One of Canada’s most prominent technology darlings is being sold to a South Korean internet conglomerate in a US$600-million deal.
Toronto-based online storytelling company Wattpad Corp. said that its board of directors unanimously approved a cash and stock transaction Tuesday that will see it acquired by Naver later this year. The company will retain its Canadian headquarters.
“Today’s news is about continuing Wattpad’s journey and taking our business to the next level,” said Allen Lau, one of Wattpad’s co-founders, in a statement.
“We’re thrilled about the prospect of joining the amazing teams at Naver and (its subsidiary) Webtoon to continue our growth, help more writers make money, and bring new voices to screens and bookstores everywhere.”
Lau and Ivan Yuen, who will continue to lead Wattpad after the sale, started the self-publishing platform after the pair dreamt up the idea on a napkin, while waiting for a flight at the Vancouver airport food court in 2006.
The platform quickly became home to stories from dozens of genres because it allows anyone to share their writing for free and is accessible on phones and tablets.
It became a household name around 2013 when Anna Todd, a Texas woman, started writing After, a fan fiction series on the platform about One Direction singer Harry Styles.
Her stories were eventually made into books and a film series, which encouraged Wattpad to start book publishing and studio entertainment divisions.
Naver, which bills itself as “South Korea’s largest web search engine,” was an ideal partner because it owns digital comics platform Webtoon.
Lau said the new owner will offer Wattpad a chance to grow beyond the 90 million people — including more than five million writers.
“Wattpad’s vision to entertain and connect the world through stories fits perfectly with our vision for Webtoon and Naver’s content brand and we’re thrilled to have them join the Naver family,” Seong-Sook Han, CEO of Naver in a statement.

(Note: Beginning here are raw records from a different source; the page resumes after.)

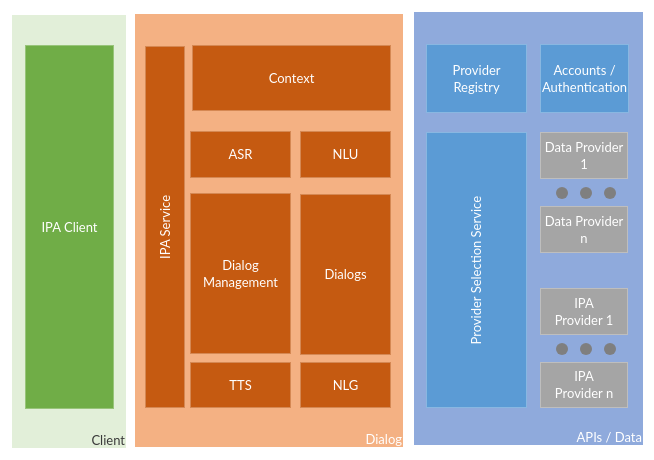
<!DOCTYPE html>
<html lang="en">
<head>
<meta charset="utf-8">
<title>IPA architecture</title>
<style>
:root {
  --client-panel: #e2efd9;
  --client-node: #70ad47;
  --dialog-panel: #f4b183;
  --dialog-node: #c55a11;
  --api-panel: #8faadc;
  --api-node: #5b9bd5;
  --provider-node: #a5a5a5;
  --dot: #7f7f7f;
  --node-edge: rgba(255, 255, 255, .28);
  --ink: #3b3b3b;
  --light: #fff;
}
* { box-sizing: border-box; }
html, body { margin: 0; width: 654px; height: 460px; overflow: hidden; background: #fff; }
body { font: 13px/17px Lato, "Open Sans", sans-serif; color: var(--light); }
.architecture { display: flex; align-items: flex-start; width: 654px; height: 460px; padding: 12px 11px 0 12px; }
.panel { position: relative; display: grid; flex: none; align-content: start; height: 433px; }
.panel-label { position: absolute; right: 1px; bottom: 0; margin: 0; font: inherit; line-height: 16px; }
.node { display: flex; align-items: center; justify-content: center; text-align: center; white-space: nowrap; border: 1px solid var(--node-edge); }
.vertical span { writing-mode: vertical-rl; transform: rotate(180deg); }

.client { width: 114px; margin: 3px 9px 0 0; padding: 30px 12px 0 13px; grid-template-rows: 364px; background: var(--client-panel); }
.client .node { background: var(--client-node); }
.client .panel-label { color: var(--ink); }

.dialog { width: 268px; margin: 2px 11px 0 0; padding: 31px 12px 0 10px; grid-template-columns: 40px 5px 101px 9px 91px; grid-template-rows: 66px 20px 47px 15px 161px 8px 46px; background: var(--dialog-panel); }
.dialog .node { background: var(--dialog-node); }
.service { grid-area: 1 / 1 / 8 / 2; margin-top: 1px; }
.context { grid-area: 1 / 3 / 2 / 6; margin-left: 2px; }
.asr { grid-area: 3 / 3; }
.nlu { grid-area: 3 / 5; }
.management { grid-area: 5 / 3; }
.dialogs { grid-area: 5 / 5; position: relative; top: 1px; }
.tts { grid-area: 7 / 3; }
.nlg { grid-area: 7 / 5; }

.apis { width: 229px; padding: 32px 14px 0 12px; grid-template-columns: 101px 89px; grid-template-rows: 69px 276px; gap: 19px 13px; background: var(--api-panel); }
.apis .node { background: var(--api-node); }
.providers { display: flex; flex-direction: column; width: 88px; }
.apis .providers .node { flex: 0 0 47px; background: var(--provider-node); }
.apis .providers .node:last-child { flex-basis: 46px; }
.providers .group-start { margin-top: 35px; }
.more { display: flex; flex: 0 0 27px; align-items: center; justify-content: center; gap: 12px; padding-left: 3px; }
.more i { width: 12px; height: 12px; border-radius: 50%; background: var(--dot); }
</style>
</head>
<body>
<main class="architecture">
  <section class="panel client">
    <div class="node">IPA Client</div>
    <h2 class="panel-label">Client</h2>
  </section>

  <section class="panel dialog">
    <div class="node vertical service"><span>IPA Service</span></div>
    <div class="node context">Context</div>
    <div class="node asr">ASR</div>
    <div class="node nlu">NLU</div>
    <div class="node management">Dialog<br>Management</div>
    <div class="node dialogs">Dialogs</div>
    <div class="node tts">TTS</div>
    <div class="node nlg">NLG</div>
    <h2 class="panel-label">Dialog</h2>
  </section>

  <section class="panel apis">
    <div class="node">Provider<br>Registry</div>
    <div class="node">Accounts /<br>Authentication</div>
    <div class="node vertical"><span>Provider Selection Service</span></div>
    <div class="providers">
      <div class="node">Data Provider<br>1</div>
      <div class="more"><i></i><i></i><i></i></div>
      <div class="node">Data Provider<br>n</div>
      <div class="node group-start">IPA<br>Provider 1</div>
      <div class="more"><i></i><i></i><i></i></div>
      <div class="node">IPA<br>Provider n</div>
    </div>
    <h2 class="panel-label">APIs / Data</h2>
  </section>
</main>
</body>
</html>
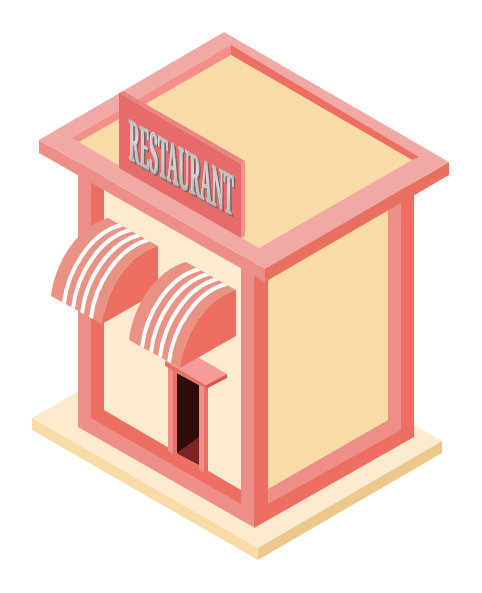
<!DOCTYPE html>
<html lang="en">
<head>
<meta charset="utf-8">
<title>Isometric restaurant</title>
<style>
:root{--cream:#feebcf;--sand:#f9dba7;--sand-dark:#ecc88c;--rose:#f1a9a6;--pink:#ee8e88;--coral:#ed6f62;--sign:#e66c6a;--awning:#e89284;--white:#fff}
html,body{margin:0;background:var(--white);overflow:hidden}
svg{display:block;width:482px;height:593px}
.cream{fill:var(--cream)}.sand{fill:var(--sand)}.sand-dark{fill:var(--sand-dark)}
.rose{fill:var(--rose)}.pink{fill:var(--pink)}.coral{fill:var(--coral)}
.sign{fill:var(--sign)}.awning{fill:var(--awning)}
.stripe{fill:none;stroke:var(--white);stroke-width:4}
.lettering{font:700 56px "Noto Serif","Liberation Serif",serif}
</style>
</head>
<body>
<svg viewBox="0 0 482 593" role="img" aria-label="Isometric pink restaurant building with striped awnings">
<defs>
<linearGradient id="silver" x1="0" y1="0" x2="0" y2="1">
<stop offset="0" stop-color="#a9a9a9"/><stop offset=".45" stop-color="#d6d6d6"/><stop offset="1" stop-color="#a4a4a4"/>
</linearGradient>
<clipPath id="awning-cover"><path d="M108 218C78 226 55 262 51 296L102 324C106 290 128 254 158 246Z"/></clipPath>
<path id="awning-curve" d="M112 215L108 218C78 226 55 262 51 296L50 302"/>
<g id="awning">
<path class="coral" d="M158 246V292L102 324C106 290 128 254 158 246Z"/>
<path class="awning" d="M108 218C78 226 55 262 51 296L102 324C106 290 128 254 158 246Z"/>
<g class="stripe" clip-path="url(#awning-cover)">
<use href="#awning-curve" x="13" y="7"/>
<use href="#awning-curve" x="22" y="12"/>
<use href="#awning-curve" x="31" y="17"/>
<use href="#awning-curve" x="40" y="22"/>
</g>
</g>
<text id="sign-word" class="lettering" x="0" y="0" textLength="105" lengthAdjust="spacingAndGlyphs">RESTAURANT</text>
</defs>

<g id="base">
<polygon class="cream" points="32,418 216,312 442,441 258,548"/>
<polygon class="sand" points="32,418 258,548 258,560 32,430"/>
<polygon class="sand-dark" points="258,548 442,441 442,453 258,560"/>
</g>

<g id="front-wall">
<polygon class="pink" points="78,160 255,262 255,528 78,427"/>
<polygon class="coral" points="91,168 241,254 241,504 91,418"/>
<polygon class="cream" points="104,176 241,254 241,490 104,410"/>
</g>

<g id="side-wall">
<polygon class="coral" points="254,270 414,180 414,437 254,528"/>
<polygon class="pink" points="268,270 401,190 401,430 268,504"/>
<polygon class="sand" points="268,270 388,200 388,420 268,489"/>
</g>

<g id="door">
<polygon class="pink" points="168,366 173,369 173,454 168,451"/>
<polygon class="coral" points="173,369 177,371 177,452 173,454"/>
<polygon fill="#300b0b" points="177,373 199,385 199,465 177,453"/>
<polygon fill="#7d2424" points="177,453 199,437 199,465"/>
<polygon class="pink" points="199,385 204,388 204,473 199,470"/>
<polygon class="coral" points="204,388 208,386 208,471 204,473"/>
<polygon fill="#f59b9a" points="165,361 186,350 227,374 206,385"/>
<polygon class="coral" points="165,361 206,385 206,389 165,366"/>
<polygon fill="#d9564f" points="206,385 227,374 227,378 206,389"/>
</g>

<g id="awnings">
<use href="#awning"/>
<use href="#awning" x="78" y="44"/>
</g>

<g id="roof">
<polygon class="pink" points="39,140 265,269 265,282 39,153"/>
<polygon fill="#e9705f" points="265,269 449,162 449,175 265,282"/>
<polygon class="rose" points="224,32 449,162 265,269 39,140"/>
<polygon fill="#f58f8b" points="231,45 231,55 79,142 72,138"/>
<polygon class="coral" points="231,45 419,157 412,160 231,55"/>
<polygon class="sand" points="231,55 412,160 259,248 79,142"/>
</g>

<g id="signboard">
<polygon fill="#e98680" points="119,93 123,91 245,161 241,164"/>
<polygon fill="#f5918c" points="241,164 245,161 245,236 241,238"/>
<polygon class="sign" points="119,93 241,164 241,238 119,168"/>
<g transform="matrix(1 .54 0 1 129 160)">
<use href="#sign-word" x="1.5" y="1" fill="#756568"/>
<use href="#sign-word" x="-.6" y="-.6" fill="#f4f4f4"/>
<use href="#sign-word" fill="url(#silver)" stroke="#8b8585" stroke-width=".4"/>
</g>
</g>
</svg>
</body>
</html>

The acquisition is expected to close in the second quarter of the company’s fiscal year and is subject to regulatory approvals.
It is the latest in a string of sales that have seen once-promising Canadian tech companies snatched up by foreign owners during the COVID-19 pandemic.
Element AI, a Montreal-based firm that creates artificial intelligence solutions for large organizations, signed a deal in November to be purchased by ServiceNow, a Santa Clara, Calif., company that offers a cloud-based workflow technology.
San Francisco-based “buy now, pay later” company Affirm reached a deal to buy Toronto rival PayBright for $340 million in early December.
This report by The Canadian Press was first published January 19, 2020.